And be realistic. According to Business Insider, “your monthly clothing budget should comprise no more than 5% of your after-tax income.” They allow up to 7% if you’re building your work wardrobe from scratch. But the important thing is to set a figure that you’re comfortable with. Maxing your credit card isn’t the only way to fall back in love with your clothes – something as simple, and affordable, as taking your clothes to an alterations tailor can make ill-fitting clothes feel brand new.
Next, message your stylist, who will be able to advise on factors like cost-per-wear (the price of an item divided by the number of times you’ll wear it) so you can make sure you spend wisely. Even if you have a generous budget to spend on your reinvention, it’s wise to set category limits for yourself. It might be more fun to buy big coats, but summer’s coming.
Whatever your new style, it will be built around a set of core basics. These are the versatile go-tos that appear in pretty much every outfit. If your style is heritage, then you’ll want a good supply of flannel shirts and woolly jumpers, plus some chunky boots. Scandi minimalists should invest in a good single-breasted camel coat and black jeans.
You’ll know something counts as a building block if you can imagine it in at least five different outfits (and if you can’t, your stylist can help). If something only works for one or two specific looks, then that’s going to be more of a statement garment and not necessarily where you want to be spending most of your reinvention budget.
If you thought that tailors were only for those who shopped on Savile Row, then you’re missing out. Your local dry cleaners will offer simple services like lifting trouser hems, swapping out buttons, or repairing rips.
Even cheaper than the tailor is good ol’ fashioned DIY. To transform your tired jeans into something a bit fresher, just take a pair of scissors to the hem. A word to the wise: you want to cut just enough off the bottom so that the jeans hit right around your ankle.
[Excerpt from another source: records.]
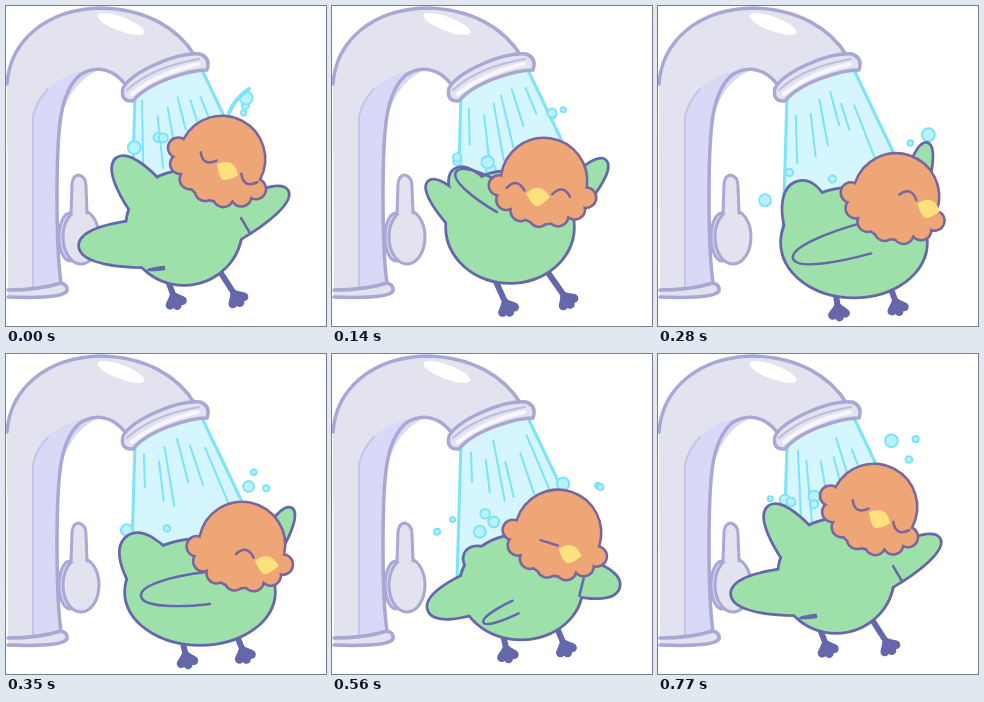
These frames come from a looping animation (320x320 px, 840 ms). An HTML page with a canvas:

```html
<!DOCTYPE html>
<html lang="en">
<head>
<meta charset="utf-8">
<title>Bird shower</title>
<style>
html, body { margin: 0; width: 100%; height: 100%; overflow: hidden; background: #fff; }
canvas { display: block; width: 100%; height: 100%; }
</style>
</head>
<body>
<canvas id="stage" width="320" height="320"></canvas>
<script>
const ctx = document.getElementById('stage').getContext('2d');
const INK = '#6567ab', GREEN = '#9de0a9', ORANGE = '#eea677', HEAD_INK = '#7a669f', BEAK = '#fde17f';
const METAL = '#e3e2ef', SHADE = '#d9d8f6', METAL_INK = '#a9a7d3';
const WATER = '#d5f6ff', FOAM = '#7ce3f8';
const STEP = 70, COUNT = 12, TURN = Math.PI * 2, HEAD_R = 42;

// Key poses. body: centre and radii; near, far, tail, fold: root, tip, half width;
// head: centre and tilt; face: offset on the head and mood (1 smiles up); feet: two points.
const back = {
  body: [178, 222, 57, 56], near: [152, 206, 111, 153, 21], far: [225, 218, 281, 185, 17],
  tail: [150, 237, 74, 240, 23], fold: [158, 262, 142, 264, 1],
  head: [216, 153, 28], face: [10, 4, -1], feet: [168, 291, 229, 289]
};
const front = {
  body: [178, 221, 63, 55], near: [152, 205, 123, 164, 20], far: [238, 195, 273, 155, 14],
  tail: [130, 212, 97, 176, 14], fold: [172, 194, 124, 166, 14],
  head: [212, 175, 8], face: [-4, 12, 1], feet: [174, 298, 233, 291]
};
const turned = {
  body: [198, 235, 70, 56], near: [150, 208, 158, 170, 22], far: [250, 170, 253, 121, 11],
  tail: [170, 240, 140, 250, 10], fold: [216, 230, 135, 263, 16],
  head: [240, 190, 25], face: [41, -16, 1], feet: [180, 302, 239, 297]
};
const sitting = {
  body: [194, 238, 74, 52], near: [152, 226, 122, 183, 25], far: [265, 190, 285, 155, 11],
  tail: [170, 240, 140, 240, 10], fold: [202, 234, 135, 242, 16],
  head: [236, 191, 12], face: [28, 10, 1], feet: [180, 302, 237, 297]
};
const spread = {
  body: [200, 244, 64, 45], near: [185, 236, 160, 218, 16], far: [260, 222, 291, 255, 20],
  tail: [158, 232, 106, 254, 19], fold: [206, 244, 156, 273, 13],
  head: [238, 194, 10], face: [22, 17, 1], feet: [182, 302, 238, 296]
};
const leaning = {
  body: [178, 222, 57, 58], near: [152, 208, 109, 178, 20], far: [228, 223, 282, 211, 16],
  tail: [146, 238, 88, 258, 21], fold: [161, 262, 147, 264, 1],
  head: [214, 164, 25], face: [13, 7, -1], feet: [167, 290, 226, 285]
};

const mix = (a, b, t) => {
  if (typeof a === 'number') return a + (b - a) * t;
  if (Array.isArray(a)) return a.map((v, i) => mix(v, b[i], t));
  return Object.fromEntries(Object.keys(a).map(k => [k, mix(a[k], b[k], t)]));
};
const half = (a, b) => mix(a, b, .5);
const poses = [
  back, half(back, front), front, turned, half(turned, sitting), sitting,
  half(sitting, spread), spread, half(spread, leaning), leaning, half(leaning, back), back
];

function paint(path, fill, ink, width = 3) {
  if (fill) { ctx.fillStyle = fill; ctx.fill(path); }
  if (ink) { ctx.strokeStyle = ink; ctx.lineWidth = width; ctx.stroke(path); }
}
// One outline around several overlapping shapes.
function paintJoined(paths, fill, ink, width) {
  for (const path of paths) paint(path, null, ink, width);
  for (const path of paths) paint(path, fill);
}
function oval(x, y, rx, ry = rx, tilt = 0) {
  const path = new Path2D();
  path.ellipse(x, y, rx, ry, tilt, 0, TURN);
  return path;
}
// Rounded leaf from a wide root to a blunt tip.
function petal([x, y, tx, ty, w]) {
  const a = Math.atan2(ty - y, tx - x), nx = -Math.sin(a) * w, ny = Math.cos(a) * w;
  const mx = mix(x, tx, .5), my = mix(y, ty, .5);
  return new Path2D(`M${x + nx} ${y + ny}C${mx + nx} ${my + ny} ${tx + nx * .7} ${ty + ny * .7} ${tx} ${ty}` +
    `C${tx - nx * .7} ${ty - ny * .7} ${mx - nx} ${my - ny} ${x - nx} ${y - ny}`);
}
function random(seed) {
  return () => (seed = (seed * 16807 + 11) % 2147483647) / 2147483647;
}

// Point in the spray: u runs across it, v along it.
const spray = (u, v) => [mix(mix(129, 196, u), mix(125, 254, u), v), mix(mix(90, 66, u), mix(225, 186, u), v)];

function drawWater(index) {
  paint(new Path2D('M129 88L125 225L170 220L230 190L238 152L196 62Z'), WATER);
  const next = random(index * 7919 + 137), streaks = new Path2D();
  paint(new Path2D('M129 90L125 225M196 64L238 152'), null, FOAM, 3);
  for (let i = 1; i < 7; i++) {
    const u = i / 7 + (next() - .5) * .08, from = .05 + next() * .2;
    streaks.moveTo(...spray(u, from));
    streaks.lineTo(...spray(u, from + .2 + next() * .3));
  }
  paint(streaks, null, FOAM, 2);
}

function drawBubbles(index, [hx, hy]) {
  const next = random(index * 104729 + 31);
  for (let i = 0; i < 8; i++) {
    const left = i < 5, r = 2.5 + next() * 4;
    const x = left ? mix(104, 180, next()) : hx + 5 + next() * 38;
    const y = left ? hy - 25 + next() * 30 : hy - 45 - next() * 28;
    paint(oval(x, y, r), '#b9f1fd', FOAM, 2);
  }
  if (index % 3 === 0) paint(new Path2D(`M${hx + 7} ${hy - 46}q6 -15 20 -24`), null, FOAM, 4);
}

function drawFaucet() {
  const outer = 'M1 78C4 35 40 3 95 2C140 3 172 22 189 50';
  const inner = 'C108 64 91 58 74 69C54 86 51 120 51 190Q51 250 55 277';
  const foot = 'Q62 279 61 285Q56 293 2 291';
  paint(new Path2D(outer + 'L119 78' + inner + foot + 'L1 78Z'), METAL);
  paint(new Path2D('M27 280V110C31 84 61 62 96 63Q67 73 56 109C49 152 51 220 54 278Z'), SHADE);
  paint(new Path2D('M27 280V110Q31 94 42 83'), null, '#c6c4e8', 2);
  paint(new Path2D(outer + 'M119 78' + inner + 'Q33 284 2 284M55 277' + foot), null, METAL_INK, 3.5);
  paint(oval(115, 18, 25, 7, .36), '#fff');

  paint(oval(64, 231, 11, 24), SHADE, METAL_INK);
  paint(oval(75, 231, 18, 27), METAL, METAL_INK);
  paint(new Path2D('M65 208L66 178Q67 169 73 169Q80 171 80 180L81 207'), METAL, METAL_INK);

  paint(new Path2D('M117 82C126 66 170 46 194 48Q205 52 201 64C184 64 142 76 127 95Q114 96 117 82Z'), METAL, METAL_INK, 3.5);
  paint(new Path2D('M126 88Q152 67 192 58'), null, '#f7f7fd', 4);
  paint(new Path2D('M121 84Q146 61 193 53'), null, '#bdbbdf', 2);
}

function drawLegs([cx, cy, , ry], feet) {
  for (const side of [0, 1]) {
    const x = cx - 20 + side * 55, y = cy + ry * .75;
    const [ax, ay] = feet.slice(side * 2);
    const aim = Math.atan2(ay - y, ax - x);
    paint(new Path2D(`M${x} ${y}L${ax} ${ay}`), null, INK, 6);
    for (const turn of [-.8, 0, .8]) {
      paint(new Path2D(`M${ax} ${ay}l${9 * Math.cos(aim + turn)} ${9 * Math.sin(aim + turn)}`), null, INK, 9);
    }
  }
}

function drawHead([x, y, tilt], [fx, fy, mood]) {
  ctx.save();
  ctx.translate(x, y);
  ctx.rotate(tilt * TURN / 360);
  const parts = [oval(0, 0, HEAD_R)];
  for (let i = 0; i < 7; i++) {
    const a = mix(.3, Math.PI - .3, i / 6);
    parts.push(oval(46 * Math.cos(a), 36 * Math.sin(a), 9));
  }
  paintJoined(parts, ORANGE, HEAD_INK, 5);
  for (const side of [-1, 1]) {
    const ex = fx + side * 23;
    if (ex < 40) paint(new Path2D(`M${ex - 9} ${fy}q9 ${-12 * mood} 18 0`), null, HEAD_INK, 2.5);
  }
  paint(new Path2D(`M${fx - 12} ${fy + 3}Q${fx} ${fy - 12} ${fx + 12} ${fy + 3}Q${fx + 4} ${fy + 14} ${fx} ${fy + 14}Q${fx - 4} ${fy + 14} ${fx - 12} ${fy + 3}Z`), BEAK);
  ctx.restore();
}

function drawBird({ body, near, far, tail, fold, head, face, feet }) {
  drawLegs(body, feet);
  paintJoined([oval(...body), ...[near, far, tail].map(petal)], GREEN, INK, 5.5);
  paint(petal(fold), null, INK, 2.5);
  const [x, y, tx, ty, w] = far, a = Math.atan2(ty - y, tx - x);
  const px = mix(x, tx, .18), py = mix(y, ty, .18);
  paint(new Path2D(`M${px} ${py}l${-Math.sin(a) * w} ${Math.cos(a) * w}`), null, INK, 2.5);
  drawHead(head, face);
}

function draw(index) {
  const pose = poses[index];
  ctx.fillStyle = '#fff';
  ctx.fillRect(0, 0, 320, 320);
  ctx.lineCap = ctx.lineJoin = 'round';
  drawWater(index);
  drawFaucet();
  drawBubbles(index, pose.head);
  drawBird(pose);
}

const began = performance.now();
function tick() {
  draw(Math.floor((performance.now() - began) / STEP) % COUNT);
  requestAnimationFrame(tick);
}
tick();
</script>
</body>
</html>
```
One of the quickest and most noticeable ways to alter your style is with a haircut or changing your facial hair. If you’re going for something a bit more edgy, it makes sense to have a haircut that reflects your aesthetic. Our advice? Consult your barber for tips on what works for both your face shape and your new threads.
Not every change has to be a big one. If your goal is to look a bit more polished but you’re still going to work carrying an old rucksack, then a simple solution is to upgrade your bag. Go for a minimalist leather option, or perhaps ditch the rucksack altogether and try out a tote.
Accessories can run the gamut from cheap-as-chips to frankly ridiculous, so again, apply the ‘cost-per-wear’ formula. If this is a bag that you’ll be wearing every day and in all weather, then it’s worth spending more than a tenner on it.
When you walk into a well-curated shop, the first thing you should notice is space: space between the hangers and space to appreciate everything. Now, we’re not saying you need to get a carpenter in, but there’s a reason why shops put in so much effort to make browsing a pleasure.
Firstly, it’s hard to see your options if everything is packed into a wardrobe or stuffed into drawers. Secondly, if clothes aren’t stored correctly, they can quickly become stretched out of shape or damaged. Buy a few packs of matching hangers – not the thin wire ones you get at the dry cleaners – and spend some time organising your wardrobe.
That means folding your knitwear, hanging coats on wide-shouldered hangers, and using trouser hangers that won’t leave marks on the fabric. When your clothes are stored and displayed thoughtfully, it’s a lot easier to fall back in love with them.
Words: Theresa Harold
Illustration: Elliot Kruszynski
Clothes have a cost beyond the price tag. Here's how to make sure what hangs in your wardrobe rests easy on your conscience.